In her keynote session at #mtpcon London 2022, Pippa Topp, Interim Head of Product at Charlotte Tilbury, talks about product and creating pockets of brilliance.
Watch this video or read on for key highlights from the talk.
Pippa started her career as a project manager and never wanted to be a product manager. She had mixed emotions when she moved British Gas’ connected homes division to product managing the UK’s first smart boiler. The few product managers she knew were a bit smug and made her feel stupid.
Being a ‘proper’ product manager
She explains how it’s hard to get to grips with the idea that you’re a “proper” product manager when so often you’re given projects to work on by the rest of the business. She says even members of her own team would say “we’re not doing proper product”.
Why do we feel this way? We’re bombarded with information that tells us how to do product properly, we’re expected to be experts in product and the industry we work in. “Product isn’t a destination,” she says, “we’re not going to one day arrive at the pearly gates of Product, where there’s Marty Cagan dressed in white robes saying ‘welcome my child, come through to the product garden!’.” We should strive to do product really well but more realistically our careers and our experience build up through what Pippa calls pockets of brilliance.
Pockets of brilliance
She then looks at what makes up a pocket of brilliance.
Context – this is foundational. it includes factors such as company size, funding, company maturity, product maturity.
Personal values – these values guide how we behave, and how we approach things.
Capabilities – our skills and expertise.
People – the hardest part. We can be good at everything else but our relationship with people creates a pocket of brilliance.
Pippa relates the story of how she choreographed a student production of the musical Grease uses it to examine how you create a comfortable, safe and trusting space for people.
Product team competencies
She then turns to an example from her own experiences in Product, using it to show that the constituent parts of product values are curiosity, learning, creativity and collaboration.
She also shows a framework of product team competencies (https://nealcabage.com/framework/product-team-competencies/) that she uses to ask her team to heatmap their capabilities.
People come with emotion and difference and you’ll come across conflict and challenge when you ask them to be vulnerable. A trusting relationship is key to managing this, says Pippa. It all adds up to psychological safety.
Pippa finishes by saying: ”That voice in my head that was saying ‘you’re not a proper product manager’ was a judgement that was getting in the way of my learning… It was a judgement that was getting in the way of my leading. I’d ask you to think about what judgement you hold onto that gets in the way of your learning or your leading.

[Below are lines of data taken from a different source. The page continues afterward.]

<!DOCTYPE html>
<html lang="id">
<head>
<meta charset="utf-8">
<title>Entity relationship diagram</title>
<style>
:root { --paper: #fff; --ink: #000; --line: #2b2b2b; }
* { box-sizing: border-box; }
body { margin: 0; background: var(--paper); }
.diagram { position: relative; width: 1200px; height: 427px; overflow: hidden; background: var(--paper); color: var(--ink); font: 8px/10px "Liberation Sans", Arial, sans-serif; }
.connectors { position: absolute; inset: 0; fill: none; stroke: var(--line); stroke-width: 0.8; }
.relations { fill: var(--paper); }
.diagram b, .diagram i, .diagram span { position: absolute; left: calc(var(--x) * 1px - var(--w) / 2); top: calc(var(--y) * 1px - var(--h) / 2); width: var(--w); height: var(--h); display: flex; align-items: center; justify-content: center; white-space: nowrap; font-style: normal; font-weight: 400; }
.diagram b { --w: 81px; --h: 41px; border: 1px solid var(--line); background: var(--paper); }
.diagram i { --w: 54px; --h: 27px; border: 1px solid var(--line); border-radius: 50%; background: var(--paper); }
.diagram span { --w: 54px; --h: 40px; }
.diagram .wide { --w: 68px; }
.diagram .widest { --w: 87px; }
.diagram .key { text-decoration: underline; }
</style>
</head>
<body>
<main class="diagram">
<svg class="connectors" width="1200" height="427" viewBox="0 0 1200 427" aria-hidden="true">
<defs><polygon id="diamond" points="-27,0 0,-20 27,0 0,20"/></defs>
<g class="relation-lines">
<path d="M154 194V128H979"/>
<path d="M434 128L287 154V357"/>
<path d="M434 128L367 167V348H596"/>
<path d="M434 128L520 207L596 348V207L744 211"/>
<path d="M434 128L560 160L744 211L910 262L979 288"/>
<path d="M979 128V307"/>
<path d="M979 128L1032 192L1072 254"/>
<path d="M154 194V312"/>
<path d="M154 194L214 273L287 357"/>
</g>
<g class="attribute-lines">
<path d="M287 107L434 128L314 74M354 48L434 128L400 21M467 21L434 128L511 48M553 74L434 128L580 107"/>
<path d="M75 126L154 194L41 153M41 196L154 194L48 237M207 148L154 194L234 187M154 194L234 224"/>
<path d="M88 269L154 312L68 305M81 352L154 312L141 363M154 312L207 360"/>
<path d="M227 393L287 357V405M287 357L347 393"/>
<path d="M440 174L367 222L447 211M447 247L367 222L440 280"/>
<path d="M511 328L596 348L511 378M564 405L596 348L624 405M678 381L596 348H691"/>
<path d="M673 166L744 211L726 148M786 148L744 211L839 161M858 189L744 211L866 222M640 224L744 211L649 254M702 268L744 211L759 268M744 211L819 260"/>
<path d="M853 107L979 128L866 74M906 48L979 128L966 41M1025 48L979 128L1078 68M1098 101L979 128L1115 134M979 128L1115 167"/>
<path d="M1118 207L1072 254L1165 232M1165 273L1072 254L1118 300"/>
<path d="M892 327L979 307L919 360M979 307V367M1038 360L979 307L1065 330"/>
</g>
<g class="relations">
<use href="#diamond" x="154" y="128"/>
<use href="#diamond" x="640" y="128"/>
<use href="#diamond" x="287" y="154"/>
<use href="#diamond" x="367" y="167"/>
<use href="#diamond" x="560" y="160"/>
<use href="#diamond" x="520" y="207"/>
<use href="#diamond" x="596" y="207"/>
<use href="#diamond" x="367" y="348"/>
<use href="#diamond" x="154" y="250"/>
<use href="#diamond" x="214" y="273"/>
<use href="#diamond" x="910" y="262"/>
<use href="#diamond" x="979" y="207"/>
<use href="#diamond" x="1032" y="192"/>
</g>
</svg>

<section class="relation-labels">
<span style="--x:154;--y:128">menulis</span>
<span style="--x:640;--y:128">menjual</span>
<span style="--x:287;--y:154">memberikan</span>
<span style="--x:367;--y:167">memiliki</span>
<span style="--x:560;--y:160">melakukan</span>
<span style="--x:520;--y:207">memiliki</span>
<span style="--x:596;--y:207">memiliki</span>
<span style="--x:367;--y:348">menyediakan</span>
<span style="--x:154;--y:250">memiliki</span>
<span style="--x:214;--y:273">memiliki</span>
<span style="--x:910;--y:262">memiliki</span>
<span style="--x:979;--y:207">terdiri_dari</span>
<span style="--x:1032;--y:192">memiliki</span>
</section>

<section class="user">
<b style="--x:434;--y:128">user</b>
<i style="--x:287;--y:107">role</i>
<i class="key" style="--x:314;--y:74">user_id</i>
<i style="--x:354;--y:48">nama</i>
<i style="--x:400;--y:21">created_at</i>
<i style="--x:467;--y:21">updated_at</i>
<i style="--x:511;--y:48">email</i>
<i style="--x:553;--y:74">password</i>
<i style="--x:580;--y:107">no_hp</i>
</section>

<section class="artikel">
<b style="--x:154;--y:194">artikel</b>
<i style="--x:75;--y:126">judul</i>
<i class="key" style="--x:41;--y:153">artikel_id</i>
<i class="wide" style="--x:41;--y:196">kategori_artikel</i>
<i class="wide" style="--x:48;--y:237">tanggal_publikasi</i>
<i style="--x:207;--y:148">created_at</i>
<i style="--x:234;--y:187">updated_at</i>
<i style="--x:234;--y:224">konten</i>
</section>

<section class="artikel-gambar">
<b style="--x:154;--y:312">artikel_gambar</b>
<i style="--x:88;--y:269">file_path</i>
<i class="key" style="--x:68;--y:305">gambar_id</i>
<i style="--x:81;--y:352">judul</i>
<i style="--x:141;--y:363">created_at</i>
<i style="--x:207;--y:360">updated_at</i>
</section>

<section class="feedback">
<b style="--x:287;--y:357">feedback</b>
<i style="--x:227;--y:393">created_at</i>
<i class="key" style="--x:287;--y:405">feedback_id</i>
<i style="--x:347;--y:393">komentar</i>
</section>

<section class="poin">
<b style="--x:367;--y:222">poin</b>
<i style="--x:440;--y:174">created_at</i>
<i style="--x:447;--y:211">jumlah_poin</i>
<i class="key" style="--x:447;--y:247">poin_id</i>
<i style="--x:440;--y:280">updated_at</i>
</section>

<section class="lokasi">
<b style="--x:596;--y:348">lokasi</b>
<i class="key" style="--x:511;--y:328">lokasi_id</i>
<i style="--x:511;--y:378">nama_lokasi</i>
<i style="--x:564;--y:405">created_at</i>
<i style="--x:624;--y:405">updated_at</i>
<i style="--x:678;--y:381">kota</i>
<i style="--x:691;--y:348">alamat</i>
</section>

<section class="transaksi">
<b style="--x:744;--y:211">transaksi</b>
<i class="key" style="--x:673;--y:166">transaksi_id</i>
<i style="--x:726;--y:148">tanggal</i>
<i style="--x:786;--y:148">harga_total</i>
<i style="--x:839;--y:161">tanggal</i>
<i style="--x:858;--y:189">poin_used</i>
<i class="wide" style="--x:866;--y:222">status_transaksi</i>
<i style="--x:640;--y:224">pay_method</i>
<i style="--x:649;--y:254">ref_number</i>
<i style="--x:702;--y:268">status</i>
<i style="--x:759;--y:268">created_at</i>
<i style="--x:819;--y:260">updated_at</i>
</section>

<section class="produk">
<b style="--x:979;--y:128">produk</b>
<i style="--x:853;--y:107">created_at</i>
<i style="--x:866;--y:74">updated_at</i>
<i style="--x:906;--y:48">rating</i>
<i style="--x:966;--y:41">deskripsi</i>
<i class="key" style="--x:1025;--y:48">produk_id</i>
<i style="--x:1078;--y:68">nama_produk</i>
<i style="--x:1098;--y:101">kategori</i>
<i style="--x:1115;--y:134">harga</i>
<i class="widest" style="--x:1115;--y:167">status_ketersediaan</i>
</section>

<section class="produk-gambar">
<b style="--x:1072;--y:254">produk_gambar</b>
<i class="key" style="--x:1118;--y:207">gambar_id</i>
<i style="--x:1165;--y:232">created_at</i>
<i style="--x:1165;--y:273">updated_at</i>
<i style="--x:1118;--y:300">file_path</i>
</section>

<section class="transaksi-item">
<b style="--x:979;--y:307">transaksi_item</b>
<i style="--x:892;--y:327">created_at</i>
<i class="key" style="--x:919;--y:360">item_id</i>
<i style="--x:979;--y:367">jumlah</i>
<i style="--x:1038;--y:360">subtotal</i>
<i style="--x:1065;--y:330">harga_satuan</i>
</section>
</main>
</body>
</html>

“Proper product management is hard and ruthless. But if we appreciate our context, use those values as a guide, apply our capabilities flexibly, build relationships with people bonded by trust, then we can all enjoy pockets of brilliance.”
There’s more where that came from!